*** Opening Dataset records ***

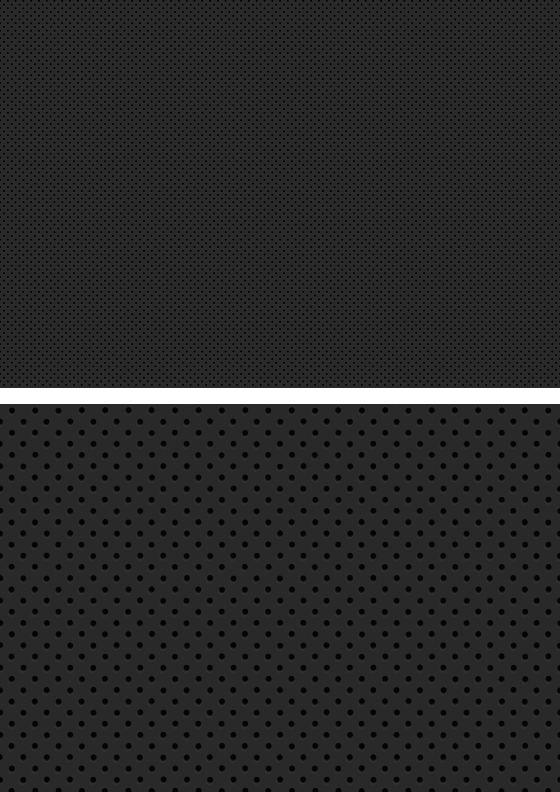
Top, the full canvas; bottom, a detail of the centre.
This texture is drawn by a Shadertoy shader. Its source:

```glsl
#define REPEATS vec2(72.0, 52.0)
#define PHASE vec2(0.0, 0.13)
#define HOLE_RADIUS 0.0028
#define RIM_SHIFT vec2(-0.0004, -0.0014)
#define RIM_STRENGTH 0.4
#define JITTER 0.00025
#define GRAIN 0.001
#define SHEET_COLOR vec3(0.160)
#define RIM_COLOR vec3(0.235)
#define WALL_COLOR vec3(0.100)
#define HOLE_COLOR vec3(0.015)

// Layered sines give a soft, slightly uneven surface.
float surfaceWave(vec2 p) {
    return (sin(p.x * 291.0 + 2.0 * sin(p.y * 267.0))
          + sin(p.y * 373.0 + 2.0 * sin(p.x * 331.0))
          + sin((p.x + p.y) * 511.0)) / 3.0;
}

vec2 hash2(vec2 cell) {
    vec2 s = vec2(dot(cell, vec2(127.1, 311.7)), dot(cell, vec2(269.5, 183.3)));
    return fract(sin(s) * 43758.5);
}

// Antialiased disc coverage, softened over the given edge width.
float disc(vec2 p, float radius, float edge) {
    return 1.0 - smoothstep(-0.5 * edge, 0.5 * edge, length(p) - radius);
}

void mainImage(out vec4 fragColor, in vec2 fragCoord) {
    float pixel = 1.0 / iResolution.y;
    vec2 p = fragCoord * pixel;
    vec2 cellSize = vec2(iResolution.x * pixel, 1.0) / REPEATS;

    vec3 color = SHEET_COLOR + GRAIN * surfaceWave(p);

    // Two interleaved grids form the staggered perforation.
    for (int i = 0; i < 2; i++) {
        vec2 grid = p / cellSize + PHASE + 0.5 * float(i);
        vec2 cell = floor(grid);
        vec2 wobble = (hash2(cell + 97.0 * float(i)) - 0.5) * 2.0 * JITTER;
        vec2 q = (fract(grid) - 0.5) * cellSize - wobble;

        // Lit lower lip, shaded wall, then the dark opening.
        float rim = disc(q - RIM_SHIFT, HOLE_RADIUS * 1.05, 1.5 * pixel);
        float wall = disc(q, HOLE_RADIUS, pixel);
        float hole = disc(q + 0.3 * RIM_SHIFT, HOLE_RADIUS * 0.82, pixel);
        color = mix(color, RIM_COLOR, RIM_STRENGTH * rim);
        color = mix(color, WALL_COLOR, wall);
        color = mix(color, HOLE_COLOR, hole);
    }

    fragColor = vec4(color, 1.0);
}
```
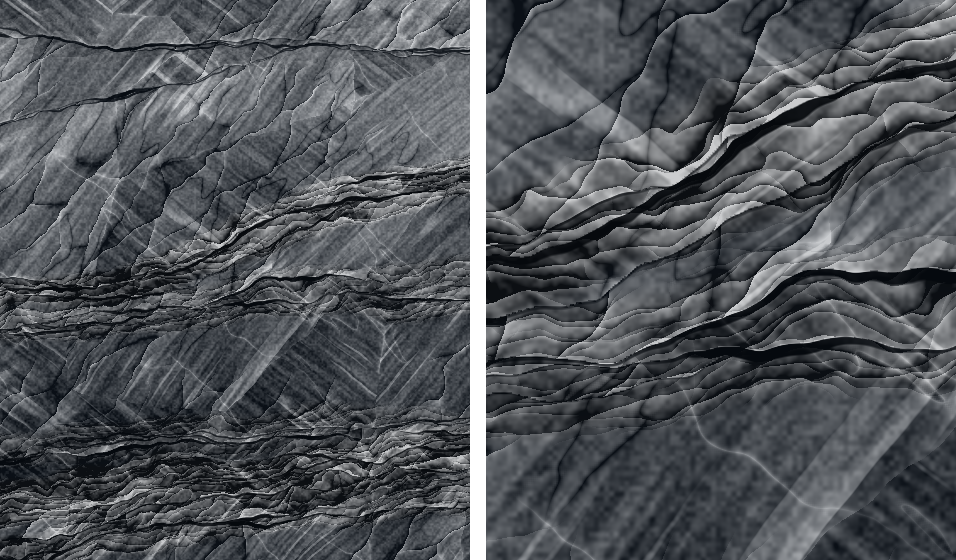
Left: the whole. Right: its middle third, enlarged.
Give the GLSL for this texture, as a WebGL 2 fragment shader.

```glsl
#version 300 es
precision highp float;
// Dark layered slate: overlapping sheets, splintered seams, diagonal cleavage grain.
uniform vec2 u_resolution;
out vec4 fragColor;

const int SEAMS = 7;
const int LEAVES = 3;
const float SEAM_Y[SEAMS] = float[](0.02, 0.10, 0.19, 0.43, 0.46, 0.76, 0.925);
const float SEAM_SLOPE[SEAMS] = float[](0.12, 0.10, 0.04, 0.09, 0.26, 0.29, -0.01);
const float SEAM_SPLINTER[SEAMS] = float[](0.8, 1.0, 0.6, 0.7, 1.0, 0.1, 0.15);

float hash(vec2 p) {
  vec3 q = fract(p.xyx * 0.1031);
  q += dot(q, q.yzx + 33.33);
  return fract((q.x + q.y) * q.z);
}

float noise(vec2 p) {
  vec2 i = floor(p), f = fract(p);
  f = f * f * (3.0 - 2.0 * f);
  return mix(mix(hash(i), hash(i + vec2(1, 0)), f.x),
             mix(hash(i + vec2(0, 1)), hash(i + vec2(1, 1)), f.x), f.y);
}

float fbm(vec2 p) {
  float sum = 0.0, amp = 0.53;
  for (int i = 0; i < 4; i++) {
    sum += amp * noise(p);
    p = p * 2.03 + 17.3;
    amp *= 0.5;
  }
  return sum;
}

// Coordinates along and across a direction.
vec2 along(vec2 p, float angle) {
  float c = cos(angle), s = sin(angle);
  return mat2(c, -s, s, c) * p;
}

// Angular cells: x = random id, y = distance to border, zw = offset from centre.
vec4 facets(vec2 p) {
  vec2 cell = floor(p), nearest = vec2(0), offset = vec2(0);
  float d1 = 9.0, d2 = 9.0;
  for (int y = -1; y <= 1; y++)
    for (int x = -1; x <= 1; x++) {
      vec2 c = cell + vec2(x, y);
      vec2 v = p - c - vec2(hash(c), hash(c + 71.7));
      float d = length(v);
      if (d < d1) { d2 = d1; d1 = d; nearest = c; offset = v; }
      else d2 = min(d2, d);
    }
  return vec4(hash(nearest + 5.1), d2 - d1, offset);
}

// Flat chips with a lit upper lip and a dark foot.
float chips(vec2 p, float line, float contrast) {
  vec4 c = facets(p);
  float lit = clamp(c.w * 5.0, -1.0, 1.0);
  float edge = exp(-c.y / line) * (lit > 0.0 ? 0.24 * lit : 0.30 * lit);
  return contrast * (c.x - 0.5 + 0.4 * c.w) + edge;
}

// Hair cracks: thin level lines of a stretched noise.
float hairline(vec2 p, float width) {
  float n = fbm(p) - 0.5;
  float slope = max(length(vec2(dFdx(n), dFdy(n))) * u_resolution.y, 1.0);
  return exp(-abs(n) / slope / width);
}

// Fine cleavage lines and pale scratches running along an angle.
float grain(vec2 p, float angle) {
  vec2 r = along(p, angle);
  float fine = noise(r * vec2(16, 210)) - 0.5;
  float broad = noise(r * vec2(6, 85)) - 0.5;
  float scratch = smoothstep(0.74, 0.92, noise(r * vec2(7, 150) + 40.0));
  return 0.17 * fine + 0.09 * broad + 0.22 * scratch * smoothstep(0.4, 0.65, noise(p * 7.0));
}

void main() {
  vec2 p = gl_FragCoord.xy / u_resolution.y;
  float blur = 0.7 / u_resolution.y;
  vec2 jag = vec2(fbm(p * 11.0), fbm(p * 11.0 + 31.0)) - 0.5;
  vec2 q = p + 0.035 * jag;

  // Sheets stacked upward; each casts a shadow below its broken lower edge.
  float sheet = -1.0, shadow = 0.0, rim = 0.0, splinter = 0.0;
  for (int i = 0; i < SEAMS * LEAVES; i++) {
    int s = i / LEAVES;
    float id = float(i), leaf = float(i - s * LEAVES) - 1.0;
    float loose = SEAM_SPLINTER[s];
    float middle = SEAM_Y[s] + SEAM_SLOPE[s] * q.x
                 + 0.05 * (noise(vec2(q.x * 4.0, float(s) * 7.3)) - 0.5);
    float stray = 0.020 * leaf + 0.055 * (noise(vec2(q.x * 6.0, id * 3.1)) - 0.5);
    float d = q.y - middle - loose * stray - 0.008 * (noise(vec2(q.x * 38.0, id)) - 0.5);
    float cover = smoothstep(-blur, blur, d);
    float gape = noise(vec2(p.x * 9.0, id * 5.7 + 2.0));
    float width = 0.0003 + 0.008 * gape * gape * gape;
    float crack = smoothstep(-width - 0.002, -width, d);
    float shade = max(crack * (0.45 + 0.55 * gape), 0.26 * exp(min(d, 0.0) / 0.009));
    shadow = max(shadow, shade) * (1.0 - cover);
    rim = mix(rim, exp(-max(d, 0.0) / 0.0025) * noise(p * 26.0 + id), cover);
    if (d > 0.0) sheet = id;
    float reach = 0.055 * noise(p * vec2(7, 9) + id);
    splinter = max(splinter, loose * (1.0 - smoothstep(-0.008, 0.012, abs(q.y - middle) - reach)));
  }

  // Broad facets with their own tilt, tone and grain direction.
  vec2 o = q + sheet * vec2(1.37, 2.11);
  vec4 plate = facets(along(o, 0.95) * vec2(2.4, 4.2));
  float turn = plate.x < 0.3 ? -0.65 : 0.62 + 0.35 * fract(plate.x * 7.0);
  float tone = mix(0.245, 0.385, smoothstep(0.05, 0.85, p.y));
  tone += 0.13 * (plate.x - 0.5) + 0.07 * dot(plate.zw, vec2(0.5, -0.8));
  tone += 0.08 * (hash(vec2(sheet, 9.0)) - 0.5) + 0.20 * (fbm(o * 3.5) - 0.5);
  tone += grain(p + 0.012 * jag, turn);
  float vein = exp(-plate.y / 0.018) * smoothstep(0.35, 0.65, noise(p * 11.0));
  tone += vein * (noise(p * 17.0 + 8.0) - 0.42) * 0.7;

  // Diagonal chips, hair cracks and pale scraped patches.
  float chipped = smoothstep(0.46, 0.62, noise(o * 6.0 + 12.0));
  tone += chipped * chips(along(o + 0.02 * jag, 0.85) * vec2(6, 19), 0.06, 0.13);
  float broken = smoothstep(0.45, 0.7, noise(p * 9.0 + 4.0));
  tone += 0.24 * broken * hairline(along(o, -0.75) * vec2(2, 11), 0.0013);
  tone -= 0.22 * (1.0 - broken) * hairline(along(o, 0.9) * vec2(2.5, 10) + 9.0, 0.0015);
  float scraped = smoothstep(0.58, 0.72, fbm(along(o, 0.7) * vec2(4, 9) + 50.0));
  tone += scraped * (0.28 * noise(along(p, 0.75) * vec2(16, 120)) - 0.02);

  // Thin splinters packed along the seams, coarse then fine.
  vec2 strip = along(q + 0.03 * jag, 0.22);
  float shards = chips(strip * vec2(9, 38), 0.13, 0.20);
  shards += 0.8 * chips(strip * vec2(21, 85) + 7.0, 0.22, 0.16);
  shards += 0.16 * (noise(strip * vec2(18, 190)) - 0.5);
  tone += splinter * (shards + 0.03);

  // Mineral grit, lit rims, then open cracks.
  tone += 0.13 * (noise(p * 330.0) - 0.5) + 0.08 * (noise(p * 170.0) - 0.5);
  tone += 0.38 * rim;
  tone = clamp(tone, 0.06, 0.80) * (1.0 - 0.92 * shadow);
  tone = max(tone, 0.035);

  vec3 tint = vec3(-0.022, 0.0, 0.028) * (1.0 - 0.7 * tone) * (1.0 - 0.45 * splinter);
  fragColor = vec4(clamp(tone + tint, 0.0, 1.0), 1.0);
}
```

*** Closing Dataset records ***
*** Opening Dataset records ***

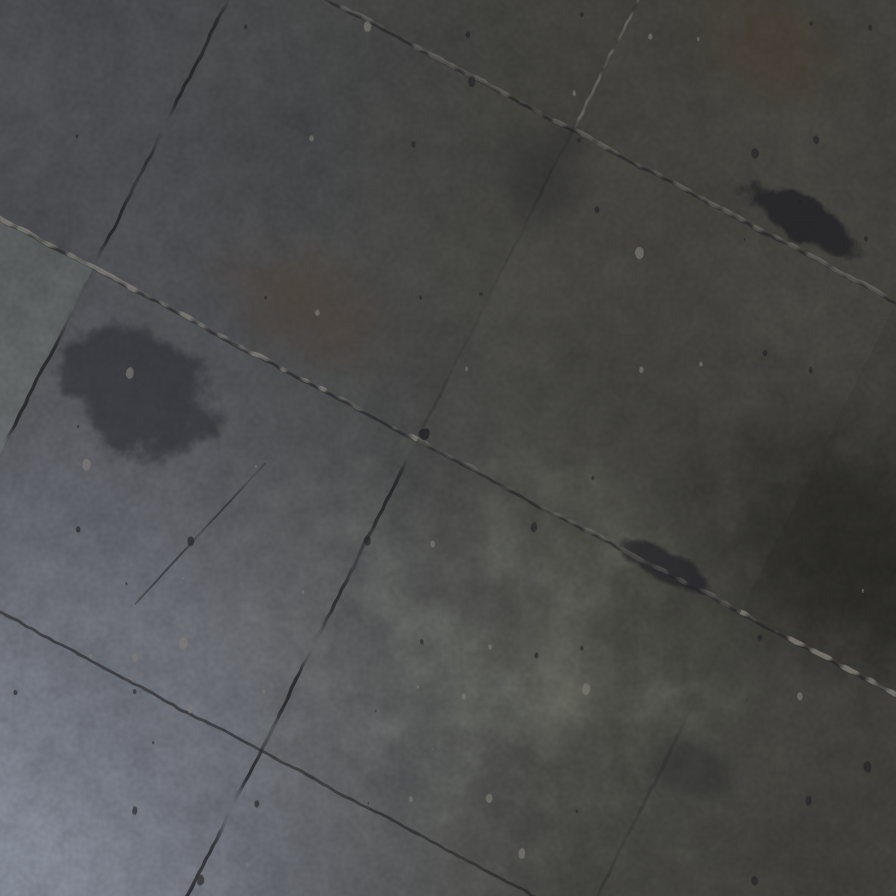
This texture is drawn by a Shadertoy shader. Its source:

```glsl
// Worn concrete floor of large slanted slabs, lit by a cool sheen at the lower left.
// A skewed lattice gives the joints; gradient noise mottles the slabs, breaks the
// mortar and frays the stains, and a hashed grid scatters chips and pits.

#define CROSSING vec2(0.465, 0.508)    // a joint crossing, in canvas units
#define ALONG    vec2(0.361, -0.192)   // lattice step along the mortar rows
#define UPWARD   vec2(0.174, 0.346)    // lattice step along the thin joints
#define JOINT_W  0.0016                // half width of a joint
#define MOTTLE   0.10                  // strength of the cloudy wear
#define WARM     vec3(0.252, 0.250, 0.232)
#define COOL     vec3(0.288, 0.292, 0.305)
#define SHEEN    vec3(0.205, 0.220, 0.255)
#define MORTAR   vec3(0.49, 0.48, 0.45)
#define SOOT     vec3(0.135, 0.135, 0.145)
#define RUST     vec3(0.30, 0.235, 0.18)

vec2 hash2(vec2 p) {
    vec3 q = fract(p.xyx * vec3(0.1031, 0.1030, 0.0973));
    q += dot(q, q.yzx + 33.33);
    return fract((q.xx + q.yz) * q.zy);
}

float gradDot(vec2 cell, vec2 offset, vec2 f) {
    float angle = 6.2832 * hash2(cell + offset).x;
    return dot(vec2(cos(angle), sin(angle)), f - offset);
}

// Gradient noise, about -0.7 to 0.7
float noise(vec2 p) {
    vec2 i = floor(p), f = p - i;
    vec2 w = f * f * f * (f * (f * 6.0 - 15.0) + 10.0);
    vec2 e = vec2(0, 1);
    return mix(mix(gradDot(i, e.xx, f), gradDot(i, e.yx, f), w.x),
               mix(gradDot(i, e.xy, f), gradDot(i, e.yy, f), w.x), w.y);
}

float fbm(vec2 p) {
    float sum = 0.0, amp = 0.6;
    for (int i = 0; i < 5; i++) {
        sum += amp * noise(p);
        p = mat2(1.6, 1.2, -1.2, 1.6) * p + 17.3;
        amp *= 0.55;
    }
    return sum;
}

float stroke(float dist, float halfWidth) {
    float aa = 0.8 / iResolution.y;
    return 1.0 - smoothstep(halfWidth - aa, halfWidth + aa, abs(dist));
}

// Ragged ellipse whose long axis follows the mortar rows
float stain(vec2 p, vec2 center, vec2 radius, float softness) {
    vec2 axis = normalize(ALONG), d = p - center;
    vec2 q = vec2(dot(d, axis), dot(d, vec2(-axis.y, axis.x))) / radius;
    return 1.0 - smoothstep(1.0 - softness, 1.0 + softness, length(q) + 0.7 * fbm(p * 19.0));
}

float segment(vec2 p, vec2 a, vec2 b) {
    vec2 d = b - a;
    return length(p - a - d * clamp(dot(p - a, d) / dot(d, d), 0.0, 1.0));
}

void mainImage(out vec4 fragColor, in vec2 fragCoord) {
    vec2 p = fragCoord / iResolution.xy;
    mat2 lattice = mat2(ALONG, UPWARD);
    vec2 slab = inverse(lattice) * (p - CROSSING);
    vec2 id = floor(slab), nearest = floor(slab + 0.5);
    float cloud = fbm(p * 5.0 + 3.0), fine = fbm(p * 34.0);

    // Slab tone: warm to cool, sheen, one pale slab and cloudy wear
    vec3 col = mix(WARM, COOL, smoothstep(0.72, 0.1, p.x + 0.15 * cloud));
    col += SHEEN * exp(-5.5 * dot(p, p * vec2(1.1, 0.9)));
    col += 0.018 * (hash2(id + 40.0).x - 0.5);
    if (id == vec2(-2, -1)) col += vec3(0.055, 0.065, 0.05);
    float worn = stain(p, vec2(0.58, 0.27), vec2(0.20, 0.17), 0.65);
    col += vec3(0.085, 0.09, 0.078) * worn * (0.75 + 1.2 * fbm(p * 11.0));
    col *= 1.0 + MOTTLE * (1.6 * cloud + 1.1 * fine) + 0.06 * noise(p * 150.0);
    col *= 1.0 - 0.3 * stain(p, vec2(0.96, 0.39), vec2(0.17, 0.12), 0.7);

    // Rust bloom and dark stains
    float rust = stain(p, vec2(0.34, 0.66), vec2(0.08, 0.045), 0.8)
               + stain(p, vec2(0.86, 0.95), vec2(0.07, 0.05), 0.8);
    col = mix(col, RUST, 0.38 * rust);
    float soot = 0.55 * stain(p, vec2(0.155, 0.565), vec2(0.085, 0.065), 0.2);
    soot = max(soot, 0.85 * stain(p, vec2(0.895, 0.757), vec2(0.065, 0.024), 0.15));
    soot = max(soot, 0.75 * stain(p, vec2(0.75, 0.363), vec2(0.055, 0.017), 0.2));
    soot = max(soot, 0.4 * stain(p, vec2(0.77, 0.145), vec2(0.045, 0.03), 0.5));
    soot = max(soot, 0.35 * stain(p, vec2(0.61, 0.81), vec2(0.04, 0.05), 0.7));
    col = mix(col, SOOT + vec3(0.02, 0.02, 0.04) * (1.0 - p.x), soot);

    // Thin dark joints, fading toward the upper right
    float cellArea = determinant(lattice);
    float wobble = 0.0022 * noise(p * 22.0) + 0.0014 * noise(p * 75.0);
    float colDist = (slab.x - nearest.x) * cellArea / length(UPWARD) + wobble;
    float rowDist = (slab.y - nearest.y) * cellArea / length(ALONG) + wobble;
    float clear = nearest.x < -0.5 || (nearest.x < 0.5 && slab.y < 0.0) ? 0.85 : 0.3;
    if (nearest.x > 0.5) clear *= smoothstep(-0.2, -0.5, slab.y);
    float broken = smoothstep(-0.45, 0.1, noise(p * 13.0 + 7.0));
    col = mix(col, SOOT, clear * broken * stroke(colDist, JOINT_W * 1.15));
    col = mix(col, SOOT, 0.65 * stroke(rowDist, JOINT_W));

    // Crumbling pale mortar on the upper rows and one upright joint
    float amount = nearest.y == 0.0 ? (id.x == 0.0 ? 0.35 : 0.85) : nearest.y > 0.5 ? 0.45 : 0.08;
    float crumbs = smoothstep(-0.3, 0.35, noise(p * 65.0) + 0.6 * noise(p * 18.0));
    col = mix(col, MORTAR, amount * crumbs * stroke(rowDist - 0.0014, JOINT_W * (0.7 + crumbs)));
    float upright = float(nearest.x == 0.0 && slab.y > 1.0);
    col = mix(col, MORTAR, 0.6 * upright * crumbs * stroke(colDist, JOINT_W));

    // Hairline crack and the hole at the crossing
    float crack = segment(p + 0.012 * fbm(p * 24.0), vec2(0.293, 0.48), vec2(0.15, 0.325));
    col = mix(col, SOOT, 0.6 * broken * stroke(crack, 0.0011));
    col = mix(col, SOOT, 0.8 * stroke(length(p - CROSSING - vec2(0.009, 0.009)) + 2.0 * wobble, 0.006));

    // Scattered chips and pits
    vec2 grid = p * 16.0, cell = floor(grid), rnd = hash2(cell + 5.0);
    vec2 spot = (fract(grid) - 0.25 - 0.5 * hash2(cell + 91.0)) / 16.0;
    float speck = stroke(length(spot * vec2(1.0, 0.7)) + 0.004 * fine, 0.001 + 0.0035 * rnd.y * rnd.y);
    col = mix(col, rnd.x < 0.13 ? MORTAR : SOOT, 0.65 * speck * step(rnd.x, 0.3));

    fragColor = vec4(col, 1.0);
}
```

*** Closing Dataset records ***
*** Opening Dataset records ***

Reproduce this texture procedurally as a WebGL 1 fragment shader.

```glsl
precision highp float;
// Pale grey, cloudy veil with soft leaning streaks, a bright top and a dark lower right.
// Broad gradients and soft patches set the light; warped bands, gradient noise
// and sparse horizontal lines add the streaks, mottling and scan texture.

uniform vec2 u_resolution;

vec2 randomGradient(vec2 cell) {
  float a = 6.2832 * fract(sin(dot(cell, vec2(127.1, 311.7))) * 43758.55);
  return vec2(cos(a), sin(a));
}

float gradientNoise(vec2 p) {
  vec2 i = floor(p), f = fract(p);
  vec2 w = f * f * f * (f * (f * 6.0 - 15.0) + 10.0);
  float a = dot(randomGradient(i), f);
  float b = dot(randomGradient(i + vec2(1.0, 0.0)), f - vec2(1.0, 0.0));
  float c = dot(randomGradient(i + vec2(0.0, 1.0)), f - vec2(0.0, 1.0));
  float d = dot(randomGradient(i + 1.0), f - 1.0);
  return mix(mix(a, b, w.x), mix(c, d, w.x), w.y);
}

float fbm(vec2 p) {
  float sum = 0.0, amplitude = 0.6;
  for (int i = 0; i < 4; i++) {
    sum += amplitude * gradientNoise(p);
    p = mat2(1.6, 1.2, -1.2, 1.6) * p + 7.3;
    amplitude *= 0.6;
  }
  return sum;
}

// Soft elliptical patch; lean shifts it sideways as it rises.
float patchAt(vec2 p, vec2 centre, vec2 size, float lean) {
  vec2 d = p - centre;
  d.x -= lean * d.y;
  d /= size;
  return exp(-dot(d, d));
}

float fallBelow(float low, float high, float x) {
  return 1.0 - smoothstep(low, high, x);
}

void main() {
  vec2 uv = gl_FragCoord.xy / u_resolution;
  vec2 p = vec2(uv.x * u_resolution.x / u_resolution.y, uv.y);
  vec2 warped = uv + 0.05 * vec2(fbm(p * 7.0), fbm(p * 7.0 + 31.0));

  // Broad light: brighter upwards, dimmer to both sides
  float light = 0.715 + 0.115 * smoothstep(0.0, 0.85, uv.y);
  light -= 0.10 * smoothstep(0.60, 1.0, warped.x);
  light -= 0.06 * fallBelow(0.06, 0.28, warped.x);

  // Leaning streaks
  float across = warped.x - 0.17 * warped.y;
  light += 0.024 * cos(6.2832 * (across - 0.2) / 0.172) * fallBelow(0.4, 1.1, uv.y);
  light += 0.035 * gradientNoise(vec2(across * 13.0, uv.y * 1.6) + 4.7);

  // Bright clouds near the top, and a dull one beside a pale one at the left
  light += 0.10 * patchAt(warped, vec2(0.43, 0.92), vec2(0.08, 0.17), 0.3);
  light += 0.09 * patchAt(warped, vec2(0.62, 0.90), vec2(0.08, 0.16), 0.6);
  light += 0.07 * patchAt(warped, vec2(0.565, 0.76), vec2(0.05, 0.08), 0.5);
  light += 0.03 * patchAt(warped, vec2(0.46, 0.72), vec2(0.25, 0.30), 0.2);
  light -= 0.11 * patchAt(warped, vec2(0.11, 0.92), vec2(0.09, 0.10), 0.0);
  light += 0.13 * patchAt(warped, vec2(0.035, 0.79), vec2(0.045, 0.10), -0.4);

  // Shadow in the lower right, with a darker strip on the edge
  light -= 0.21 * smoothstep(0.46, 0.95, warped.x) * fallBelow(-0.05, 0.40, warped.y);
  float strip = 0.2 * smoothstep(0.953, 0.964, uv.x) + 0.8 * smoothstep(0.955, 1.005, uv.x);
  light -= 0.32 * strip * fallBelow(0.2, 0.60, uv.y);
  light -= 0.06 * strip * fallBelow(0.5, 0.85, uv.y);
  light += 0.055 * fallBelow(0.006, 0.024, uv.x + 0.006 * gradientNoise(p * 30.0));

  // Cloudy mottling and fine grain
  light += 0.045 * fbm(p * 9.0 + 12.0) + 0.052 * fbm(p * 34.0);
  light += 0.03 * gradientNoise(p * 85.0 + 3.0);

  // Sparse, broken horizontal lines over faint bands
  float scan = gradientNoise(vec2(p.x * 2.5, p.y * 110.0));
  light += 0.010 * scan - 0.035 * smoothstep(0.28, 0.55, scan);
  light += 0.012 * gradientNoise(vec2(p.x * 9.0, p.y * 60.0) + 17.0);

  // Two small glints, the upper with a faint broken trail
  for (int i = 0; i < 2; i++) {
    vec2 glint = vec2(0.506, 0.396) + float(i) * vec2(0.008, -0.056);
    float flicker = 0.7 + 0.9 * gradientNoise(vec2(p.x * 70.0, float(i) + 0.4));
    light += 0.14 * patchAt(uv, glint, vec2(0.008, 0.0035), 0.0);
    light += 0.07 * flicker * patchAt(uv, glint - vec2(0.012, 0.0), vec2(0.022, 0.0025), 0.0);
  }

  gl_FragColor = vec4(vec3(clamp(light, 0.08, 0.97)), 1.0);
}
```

*** Closing Dataset records ***

* Exercise details
Write out each line above that contains the word "middle".

* Final answer
Left: the whole. Right: its middle third, enlarged.
    float middle = SEAM_Y[s] + SEAM_SLOPE[s] * q.x
    float d = q.y - middle - loose * stray - 0.008 * (noise(vec2(q.x * 38.0, id)) - 0.5);
    splinter = max(splinter, loose * (1.0 - smoothstep(-0.008, 0.012, abs(q.y - middle) - reach)));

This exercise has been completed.